** Opening Exercise data block **
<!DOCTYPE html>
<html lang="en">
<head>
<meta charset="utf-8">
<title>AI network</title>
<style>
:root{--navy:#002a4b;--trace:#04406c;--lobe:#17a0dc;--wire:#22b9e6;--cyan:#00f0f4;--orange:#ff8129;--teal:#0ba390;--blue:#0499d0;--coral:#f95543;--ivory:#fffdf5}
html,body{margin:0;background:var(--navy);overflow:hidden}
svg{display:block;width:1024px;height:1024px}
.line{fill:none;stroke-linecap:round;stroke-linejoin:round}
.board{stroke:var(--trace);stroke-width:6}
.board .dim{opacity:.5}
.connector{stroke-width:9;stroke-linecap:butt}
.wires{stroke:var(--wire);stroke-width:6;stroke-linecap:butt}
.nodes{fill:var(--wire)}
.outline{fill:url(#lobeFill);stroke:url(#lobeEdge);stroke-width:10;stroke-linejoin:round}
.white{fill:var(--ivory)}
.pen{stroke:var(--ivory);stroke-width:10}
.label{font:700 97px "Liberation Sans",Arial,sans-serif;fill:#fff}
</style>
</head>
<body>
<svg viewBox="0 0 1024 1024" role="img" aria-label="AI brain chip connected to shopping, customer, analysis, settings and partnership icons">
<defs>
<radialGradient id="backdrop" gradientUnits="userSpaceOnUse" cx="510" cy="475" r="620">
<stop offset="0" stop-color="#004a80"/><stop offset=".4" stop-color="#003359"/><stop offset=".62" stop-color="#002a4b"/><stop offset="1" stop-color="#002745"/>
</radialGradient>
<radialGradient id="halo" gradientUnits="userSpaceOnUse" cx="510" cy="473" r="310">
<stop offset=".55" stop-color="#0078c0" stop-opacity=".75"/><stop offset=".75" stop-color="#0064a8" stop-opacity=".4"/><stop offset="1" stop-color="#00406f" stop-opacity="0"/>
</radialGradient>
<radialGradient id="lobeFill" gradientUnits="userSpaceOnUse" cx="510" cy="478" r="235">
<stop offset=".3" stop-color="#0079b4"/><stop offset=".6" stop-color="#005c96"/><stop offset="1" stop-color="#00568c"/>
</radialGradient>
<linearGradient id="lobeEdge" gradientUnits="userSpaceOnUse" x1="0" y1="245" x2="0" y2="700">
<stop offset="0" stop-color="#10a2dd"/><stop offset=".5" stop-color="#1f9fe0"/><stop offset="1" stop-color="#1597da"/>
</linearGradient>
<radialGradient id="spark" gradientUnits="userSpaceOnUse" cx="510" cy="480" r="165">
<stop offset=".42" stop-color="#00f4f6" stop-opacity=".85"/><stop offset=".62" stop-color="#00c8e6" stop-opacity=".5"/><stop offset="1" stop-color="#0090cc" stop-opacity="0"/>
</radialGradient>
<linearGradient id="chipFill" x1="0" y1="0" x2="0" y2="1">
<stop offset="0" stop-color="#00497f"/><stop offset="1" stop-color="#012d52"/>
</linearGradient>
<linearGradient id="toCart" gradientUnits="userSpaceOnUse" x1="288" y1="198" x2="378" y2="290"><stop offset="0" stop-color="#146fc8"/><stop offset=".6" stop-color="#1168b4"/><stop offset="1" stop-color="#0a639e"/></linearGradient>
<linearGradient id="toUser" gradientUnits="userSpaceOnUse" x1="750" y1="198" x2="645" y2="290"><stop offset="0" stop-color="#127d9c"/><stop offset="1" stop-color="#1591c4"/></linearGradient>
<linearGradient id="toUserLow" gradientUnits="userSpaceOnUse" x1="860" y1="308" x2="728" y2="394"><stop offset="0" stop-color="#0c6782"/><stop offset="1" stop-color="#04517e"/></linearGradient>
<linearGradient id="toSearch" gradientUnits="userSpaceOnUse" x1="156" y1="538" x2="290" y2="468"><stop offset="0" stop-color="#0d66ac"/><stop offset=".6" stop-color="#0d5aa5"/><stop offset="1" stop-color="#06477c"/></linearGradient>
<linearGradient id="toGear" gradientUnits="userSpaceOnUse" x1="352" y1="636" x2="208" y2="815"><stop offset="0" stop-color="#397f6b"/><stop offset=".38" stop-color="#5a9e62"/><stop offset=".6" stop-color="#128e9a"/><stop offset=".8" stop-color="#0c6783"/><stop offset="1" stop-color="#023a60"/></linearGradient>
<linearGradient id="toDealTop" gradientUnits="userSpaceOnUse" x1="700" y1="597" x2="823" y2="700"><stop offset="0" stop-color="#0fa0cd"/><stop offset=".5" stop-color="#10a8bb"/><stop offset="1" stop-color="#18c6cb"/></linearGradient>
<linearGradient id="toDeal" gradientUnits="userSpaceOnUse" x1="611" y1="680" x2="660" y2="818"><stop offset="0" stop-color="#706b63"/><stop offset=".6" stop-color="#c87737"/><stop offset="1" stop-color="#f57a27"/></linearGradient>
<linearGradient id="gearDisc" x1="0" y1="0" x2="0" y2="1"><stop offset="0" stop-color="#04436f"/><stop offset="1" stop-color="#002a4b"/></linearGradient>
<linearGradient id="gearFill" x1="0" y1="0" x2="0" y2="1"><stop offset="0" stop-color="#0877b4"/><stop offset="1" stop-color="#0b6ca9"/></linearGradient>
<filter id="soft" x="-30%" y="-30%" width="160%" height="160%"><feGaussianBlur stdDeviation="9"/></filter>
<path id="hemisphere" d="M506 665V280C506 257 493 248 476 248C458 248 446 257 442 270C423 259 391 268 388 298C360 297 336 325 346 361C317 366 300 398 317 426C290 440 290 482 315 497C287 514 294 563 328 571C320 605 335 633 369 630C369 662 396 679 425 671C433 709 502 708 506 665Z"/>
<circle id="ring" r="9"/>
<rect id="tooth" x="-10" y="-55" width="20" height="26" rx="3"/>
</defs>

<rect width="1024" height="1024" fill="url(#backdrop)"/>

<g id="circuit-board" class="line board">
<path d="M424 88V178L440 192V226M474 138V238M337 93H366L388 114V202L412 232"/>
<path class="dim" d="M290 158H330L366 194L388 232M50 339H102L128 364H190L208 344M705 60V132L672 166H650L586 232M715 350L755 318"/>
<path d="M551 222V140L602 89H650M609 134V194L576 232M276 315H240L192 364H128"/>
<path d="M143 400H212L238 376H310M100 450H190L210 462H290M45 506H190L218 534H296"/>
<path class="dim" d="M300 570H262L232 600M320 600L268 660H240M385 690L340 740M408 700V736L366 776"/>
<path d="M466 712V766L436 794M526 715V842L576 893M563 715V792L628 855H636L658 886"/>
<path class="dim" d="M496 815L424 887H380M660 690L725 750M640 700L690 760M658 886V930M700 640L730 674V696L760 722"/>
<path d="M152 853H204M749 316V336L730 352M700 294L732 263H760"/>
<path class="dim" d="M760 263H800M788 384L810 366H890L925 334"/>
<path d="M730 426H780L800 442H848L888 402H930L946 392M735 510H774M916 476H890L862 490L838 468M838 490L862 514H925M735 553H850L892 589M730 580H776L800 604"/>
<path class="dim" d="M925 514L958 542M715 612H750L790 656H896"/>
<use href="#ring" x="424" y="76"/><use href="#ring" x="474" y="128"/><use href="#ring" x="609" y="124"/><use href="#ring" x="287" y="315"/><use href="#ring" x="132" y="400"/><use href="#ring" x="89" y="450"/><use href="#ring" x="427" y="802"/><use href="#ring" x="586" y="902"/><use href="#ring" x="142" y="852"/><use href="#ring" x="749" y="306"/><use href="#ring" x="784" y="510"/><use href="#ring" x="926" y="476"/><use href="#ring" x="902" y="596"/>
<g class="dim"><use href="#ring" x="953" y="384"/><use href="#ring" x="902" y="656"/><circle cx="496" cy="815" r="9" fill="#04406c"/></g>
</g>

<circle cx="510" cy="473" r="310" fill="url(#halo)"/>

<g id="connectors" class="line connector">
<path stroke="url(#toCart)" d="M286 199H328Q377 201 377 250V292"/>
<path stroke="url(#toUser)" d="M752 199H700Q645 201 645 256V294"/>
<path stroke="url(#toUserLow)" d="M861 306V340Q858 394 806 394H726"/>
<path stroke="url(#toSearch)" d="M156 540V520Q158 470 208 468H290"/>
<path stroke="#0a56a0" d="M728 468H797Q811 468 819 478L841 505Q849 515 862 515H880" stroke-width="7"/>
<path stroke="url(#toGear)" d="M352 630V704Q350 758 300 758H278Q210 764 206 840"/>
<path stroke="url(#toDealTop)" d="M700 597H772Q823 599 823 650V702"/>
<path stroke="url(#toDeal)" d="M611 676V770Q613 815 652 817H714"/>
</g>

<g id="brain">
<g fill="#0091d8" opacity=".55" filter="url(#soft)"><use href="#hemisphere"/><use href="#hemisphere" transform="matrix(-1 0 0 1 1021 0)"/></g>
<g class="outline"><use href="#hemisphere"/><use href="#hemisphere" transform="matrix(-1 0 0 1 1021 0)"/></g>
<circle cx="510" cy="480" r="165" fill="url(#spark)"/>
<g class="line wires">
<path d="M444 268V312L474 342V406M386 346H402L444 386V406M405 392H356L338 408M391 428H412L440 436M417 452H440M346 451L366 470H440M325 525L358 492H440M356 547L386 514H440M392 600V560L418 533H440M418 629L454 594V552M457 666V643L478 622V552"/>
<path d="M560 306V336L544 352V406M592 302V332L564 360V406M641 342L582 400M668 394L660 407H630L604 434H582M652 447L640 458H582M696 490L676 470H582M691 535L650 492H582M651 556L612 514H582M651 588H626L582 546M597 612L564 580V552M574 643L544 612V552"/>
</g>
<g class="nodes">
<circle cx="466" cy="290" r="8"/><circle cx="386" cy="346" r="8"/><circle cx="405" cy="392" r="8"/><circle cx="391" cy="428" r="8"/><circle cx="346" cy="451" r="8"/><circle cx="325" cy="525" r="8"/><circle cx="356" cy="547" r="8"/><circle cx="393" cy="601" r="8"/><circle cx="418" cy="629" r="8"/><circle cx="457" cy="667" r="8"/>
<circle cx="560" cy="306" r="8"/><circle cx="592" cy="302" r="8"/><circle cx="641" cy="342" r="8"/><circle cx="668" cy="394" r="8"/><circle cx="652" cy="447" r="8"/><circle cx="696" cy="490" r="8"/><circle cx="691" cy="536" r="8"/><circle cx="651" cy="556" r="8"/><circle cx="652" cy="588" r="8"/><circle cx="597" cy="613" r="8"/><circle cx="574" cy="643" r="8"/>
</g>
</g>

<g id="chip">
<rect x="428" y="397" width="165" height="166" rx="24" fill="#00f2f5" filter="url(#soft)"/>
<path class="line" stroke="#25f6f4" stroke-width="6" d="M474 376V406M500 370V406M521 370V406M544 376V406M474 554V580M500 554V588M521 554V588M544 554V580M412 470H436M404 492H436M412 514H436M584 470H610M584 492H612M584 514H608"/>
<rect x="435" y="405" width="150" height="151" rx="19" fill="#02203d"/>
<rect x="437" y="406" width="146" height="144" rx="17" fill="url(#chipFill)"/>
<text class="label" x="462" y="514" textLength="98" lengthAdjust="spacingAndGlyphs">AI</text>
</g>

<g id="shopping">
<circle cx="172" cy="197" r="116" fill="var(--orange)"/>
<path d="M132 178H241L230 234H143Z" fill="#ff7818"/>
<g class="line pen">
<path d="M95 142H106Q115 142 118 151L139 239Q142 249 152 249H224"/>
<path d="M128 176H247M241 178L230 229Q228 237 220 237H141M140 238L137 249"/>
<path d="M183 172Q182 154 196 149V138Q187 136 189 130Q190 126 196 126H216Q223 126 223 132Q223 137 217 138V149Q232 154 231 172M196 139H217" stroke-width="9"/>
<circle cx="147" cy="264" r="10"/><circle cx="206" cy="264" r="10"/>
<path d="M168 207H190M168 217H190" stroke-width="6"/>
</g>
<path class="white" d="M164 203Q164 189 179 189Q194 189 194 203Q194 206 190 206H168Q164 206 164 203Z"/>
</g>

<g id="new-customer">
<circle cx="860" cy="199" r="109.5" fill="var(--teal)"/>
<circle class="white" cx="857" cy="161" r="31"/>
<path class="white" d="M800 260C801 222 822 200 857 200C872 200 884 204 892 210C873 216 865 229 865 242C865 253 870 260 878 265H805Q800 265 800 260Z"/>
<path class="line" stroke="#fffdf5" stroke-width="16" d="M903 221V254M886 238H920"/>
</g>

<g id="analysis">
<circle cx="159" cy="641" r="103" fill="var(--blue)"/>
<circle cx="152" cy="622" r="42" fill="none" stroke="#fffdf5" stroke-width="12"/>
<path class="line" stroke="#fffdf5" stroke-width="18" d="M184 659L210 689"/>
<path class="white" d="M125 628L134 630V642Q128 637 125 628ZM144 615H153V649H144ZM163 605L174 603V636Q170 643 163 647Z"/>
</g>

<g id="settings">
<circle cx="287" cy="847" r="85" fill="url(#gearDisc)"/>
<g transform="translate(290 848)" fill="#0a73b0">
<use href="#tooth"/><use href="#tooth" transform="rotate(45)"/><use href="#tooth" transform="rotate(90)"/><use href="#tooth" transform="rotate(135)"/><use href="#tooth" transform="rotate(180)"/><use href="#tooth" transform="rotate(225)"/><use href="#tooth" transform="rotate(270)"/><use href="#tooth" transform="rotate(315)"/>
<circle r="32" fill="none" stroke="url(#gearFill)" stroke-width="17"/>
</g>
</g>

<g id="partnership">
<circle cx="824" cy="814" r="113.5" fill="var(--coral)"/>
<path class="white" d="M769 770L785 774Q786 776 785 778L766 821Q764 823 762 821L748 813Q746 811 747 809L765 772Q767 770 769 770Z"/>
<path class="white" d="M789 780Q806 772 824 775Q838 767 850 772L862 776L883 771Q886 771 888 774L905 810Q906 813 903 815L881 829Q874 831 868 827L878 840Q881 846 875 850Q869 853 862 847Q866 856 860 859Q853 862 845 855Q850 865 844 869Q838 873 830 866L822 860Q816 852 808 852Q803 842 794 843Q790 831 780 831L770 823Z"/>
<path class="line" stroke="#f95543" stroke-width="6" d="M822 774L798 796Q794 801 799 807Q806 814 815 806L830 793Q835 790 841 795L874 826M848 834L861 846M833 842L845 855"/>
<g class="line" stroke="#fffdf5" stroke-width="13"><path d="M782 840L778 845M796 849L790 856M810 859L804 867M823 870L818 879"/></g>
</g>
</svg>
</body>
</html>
** Closing Exercise data block **
*Problem requirements*.
Going through the records above, state how many lines carry "body", with no other text.

*Your solution*.
3